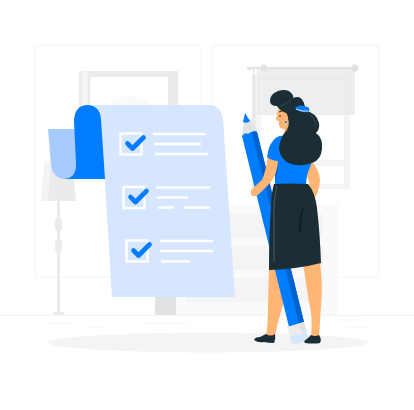
<!DOCTYPE html>
<html lang="en">
<head>
<meta charset="utf-8">
<title>Checklist illustration</title>
<style>
:root {
  --blue: #007cff;
  --blue-dark: #0062cc;
  --blue-mid: #a6cbff;
  --paper: #d6e6ff;
  --ink: #1b2e35;
  --skin: #ffb573;
  --skin-shade: #f29c55;
  --wall-line: #f4f4f4;
  --grey-1: #fafafa;
  --grey-2: #f4f4f4;
  --grey-3: #ebebeb;
  --grey-4: #e2e2e2;
  --white: #fff;
}
html, body { margin: 0; background: var(--white); overflow: hidden; }
svg { display: block; width: 414px; height: 410px; }
.wall { fill: none; stroke: var(--wall-line); stroke-width: 1; }
.g1 { fill: var(--grey-1); }
.g2 { fill: var(--grey-2); }
.g3 { fill: var(--grey-3); }
.g4 { fill: var(--grey-4); }
.white { fill: var(--white); }
.paper { fill: var(--paper); }
.blue { fill: var(--blue); }
.blue-dark { fill: var(--blue-dark); }
.ink { fill: var(--ink); }
.skin { fill: var(--skin); }
.skin-shade { fill: var(--skin-shade); }
.box { fill: none; stroke: var(--white); stroke-width: 2.4; }
.tick { fill: none; stroke: var(--blue); stroke-width: 4.6; stroke-linecap: round; stroke-linejoin: round; }
.rule { fill: none; stroke: var(--white); stroke-width: 2.6; stroke-linecap: round; }
.seam { fill: none; stroke: #5d7076; stroke-width: 0.7; }
</style>
</head>
<body>
<svg viewBox="0 0 414 410" role="img" aria-label="Woman holding a giant pencil beside a large checklist">
  <defs>
    <g id="checkbox">
      <rect class="box" x="0" y="0" width="21" height="21"/>
      <path class="tick" d="M7 10 L12 15 L23 4"/>
    </g>
  </defs>

  <g id="room">
    <rect class="wall" x="34.5" y="45" width="167" height="232" rx="4"/>
    <rect class="wall" x="212" y="45" width="167" height="232" rx="4"/>
    <path class="wall" d="M0 315.500H414 M45 323h26 M88 327h16 M144 323h44 M338 320h20 M346 327h22"/>

    <g id="frame">
      <rect class="g3" x="79" y="71" width="99" height="70"/>
      <rect class="g2" x="82" y="71" width="96" height="70"/>
      <rect class="g3" x="88" y="71" width="90" height="70"/>
      <rect class="white" x="90" y="77" width="78" height="64"/>
      <path class="g1" d="M108 106Q113 96 131 96Q146 96 150 106Z"/>
    </g>

    <g id="window">
      <rect class="g3" x="252" y="75" width="98" height="114"/>
      <rect class="g2" x="256" y="75" width="94" height="114"/>
      <rect class="white" x="261" y="80" width="83" height="80"/>
      <rect class="white" x="261" y="166" width="83" height="18"/>
      <rect class="g3" x="257" y="68" width="98" height="47" opacity=".85"/>
      <rect class="g4" x="249" y="67" width="106" height="2"/>
      <circle class="g4" cx="264" cy="68" r="3.400"/>
      <circle class="g4" cx="355" cy="68" r="3.400"/>
      <path class="g4" d="M246 67h5v3h-3zM253 69h1v48h-1z"/>
    </g>

    <g id="lamp">
      <path class="g3" d="M45 161H72L76 201H41Z"/>
      <path class="g2" d="M45 161H51L48 201H41Z"/>
      <rect class="g3" x="57" y="201" width="3" height="113"/>
      <rect class="g3" x="55" y="218" width="7" height="13" rx="3"/>
      <rect class="g3" x="55" y="239" width="7" height="13" rx="3"/>
      <rect class="g3" x="53" y="312" width="11" height="3" rx="1"/>
    </g>

    <g id="cabinet">
      <rect class="g2" x="155" y="204" width="183" height="111"/>
      <rect class="g4" x="155" y="290" width="21" height="25"/>
      <rect class="g1" x="176" y="204" width="162" height="111"/>
      <rect class="g2" x="186" y="214" width="137" height="24"/>
      <rect class="g2" x="186" y="246" width="137" height="24"/>
      <rect class="g2" x="186" y="278" width="137" height="24"/>
    </g>
  </g>

  <ellipse id="ground-shadow" class="g2" cx="208" cy="342.500" rx="160" ry="10"/>

  <g id="checklist">
    <path fill="var(--blue-mid)" d="M48 129H78L80 179H64Q53 178 51 165Z"/>
    <path class="paper" d="M88 105H210Q221 106 223 119L235 297H112L101 119Q99 106 88 105Z"/>
    <path class="blue" d="M64 179Q77 178 76 163L74 120Q75 105 88 105Q100 106 101 119L105 179Z"/>

    <use href="#checkbox" x="120.500" y="133.500"/>
    <use href="#checkbox" x="123.500" y="187"/>
    <use href="#checkbox" x="126.500" y="240.500"/>
    <path class="rule" d="M154 134H205 M155 144H200 M156 154H207"/>
    <path class="rule" d="M157 187.500H209 M158 197.500H187 M159 207.500H173 M185 207.500H209"/>
    <path class="rule" d="M161 241H212 M161 251H212 M162 261.500H189"/>
  </g>

  <g id="woman-back">
    <path id="far-arm" class="skin" d="M309 158Q320 169 320 181Q319 193 312 203L303 198Q311 187 309 181L302 166Z"/>
    <path id="left-leg" class="skin" d="M269 266H287Q287 292 282 308Q278 321 275 336L266 337Q268 323 268 306Z"/>
    <path class="ink" d="M266 334Q271 337 275 334Q276 339 274 343Q268 343 264 342Q258 343 254 340Q255 337 260 337Z"/>
  </g>

  <g id="pencil">
    <path class="skin" d="M243 134L246 112L258 131Z" fill-opacity="0"/>
    <path class="g4" d="M242 137L244 119L250 119L258 131Z"/>
    <path class="blue" d="M245 113L250 121Q247 124 243 122Z"/>
    <path class="blue" d="M242 136Q245 132 248 134Q252 130 257 132L304 322L289 327Z"/>
    <path class="blue-dark" d="M252 133Q255 130 257 132L304 322L299 323Z"/>
    <path class="g3" d="M287 327L304 322L307 332L290 336Z"/>
    <path class="g4" d="M299 324L304 322L307 332L302 333Z"/>
    <path class="paper" d="M290 336L307 332L308 338Q308 341 304 342L296 344Q292 344 291 341Z"/>
  </g>

  <g id="woman">
    <path id="right-leg" class="skin" d="M303 263H320Q323 286 321 305L319 337H311Q313 317 309 302Q306 283 303 263Z"/>
    <path class="ink" d="M311 335Q315 337 319 335Q322 339 320 343Q314 344 305 343Q303 341 307 339Z"/>

    <path id="neck" class="skin" d="M284 118L300 125L298 143L283 140L285 129Z"/>
    <path id="face" class="skin" d="M279 107Q277 113 276 119Q276 121 279 121Q278 128 283 129Q291 129 296 122L293 106Z"/>
    <path class="skin-shade" d="M285 128Q290 128 293 124Q291 131 286 134Z"/>
    <path d="M279 112l3-1 M280 115v2" fill="none" stroke="var(--ink)" stroke-width="1"/>
    <path d="M279 123l3 0" fill="none" stroke="var(--skin-shade)" stroke-width="1"/>

    <path id="shirt" class="blue" d="M279 136Q290 134 305 140Q314 152 311 165Q306 174 306 186H275L275 165L269 156Q271 141 279 136Z"/>
    <path class="blue-dark" d="M275 150Q279 158 278 170L275 182L275 165Z"/>
    <path id="near-arm" class="skin" d="M268 155L278 159Q278 170 273 179Q267 187 261 192Q257 197 252 196Q249 192 253 188L262 180Q266 171 268 155Z"/>
    <path id="sleeve" class="blue" d="M277 137Q283 141 281 150L279 161Q272 161 267 157Q269 142 277 137Z"/>

    <path id="skirt" class="ink" d="M274 184Q290 183 308 184Q315 192 317 208Q320 234 321 263Q298 269 269 270Q269 235 271 207Q271 194 274 184Z"/>
    <path class="seam" d="M277 186Q273 201 274 222L274 262"/>
    <path d="M303 208Q300 218 300 233" fill="none" stroke="#0d1c21" stroke-width="1.500"/>

    <g id="hair">
      <path class="ink" d="M270 101Q270 94 278 91Q288 88 292 94Q294 96 293 98Q300 95 303 101Q306 106 304 110Q317 113 319 123Q320 129 316 133Q323 138 322 149Q321 160 312 163Q301 167 291 164Q280 160 279 148Q280 137 287 130Q291 122 286 113Q280 111 277 106Q270 106 270 101Z"/>
      <path class="seam" d="M292 98Q289 104 280 106 M305 111Q315 116 316 126" opacity=".55"/>
    </g>
    <path id="hair-clip" class="blue" d="M295 109Q297 104 304 106Q311 107 309 111Q304 114 295 109Z"/>
    <path d="M296 109Q302 112 308 111" fill="none" stroke="var(--paper)" stroke-width="1"/>
    <ellipse id="ear" class="skin" cx="285" cy="117" rx="2.500" ry="4"/>
    <circle id="earring" class="blue" cx="286" cy="122" r="1"/>
  </g>
</svg>
</body>
</html>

• • •

▶ [Assignment] Print the lines above from the one with "--blue-mid: #a6cbff;" through the one with "block; width: 414px;", both included, exactly as written and nothing more.

▶ [Exercise answer]
  --blue-mid: #a6cbff;
  --paper: #d6e6ff;
  --ink: #1b2e35;
  --skin: #ffb573;
  --skin-shade: #f29c55;
  --wall-line: #f4f4f4;
  --grey-1: #fafafa;
  --grey-2: #f4f4f4;
  --grey-3: #ebebeb;
  --grey-4: #e2e2e2;
  --white: #fff;
}
html, body { margin: 0; background: var(--white); overflow: hidden; }
svg { display: block; width: 414px; height: 410px; }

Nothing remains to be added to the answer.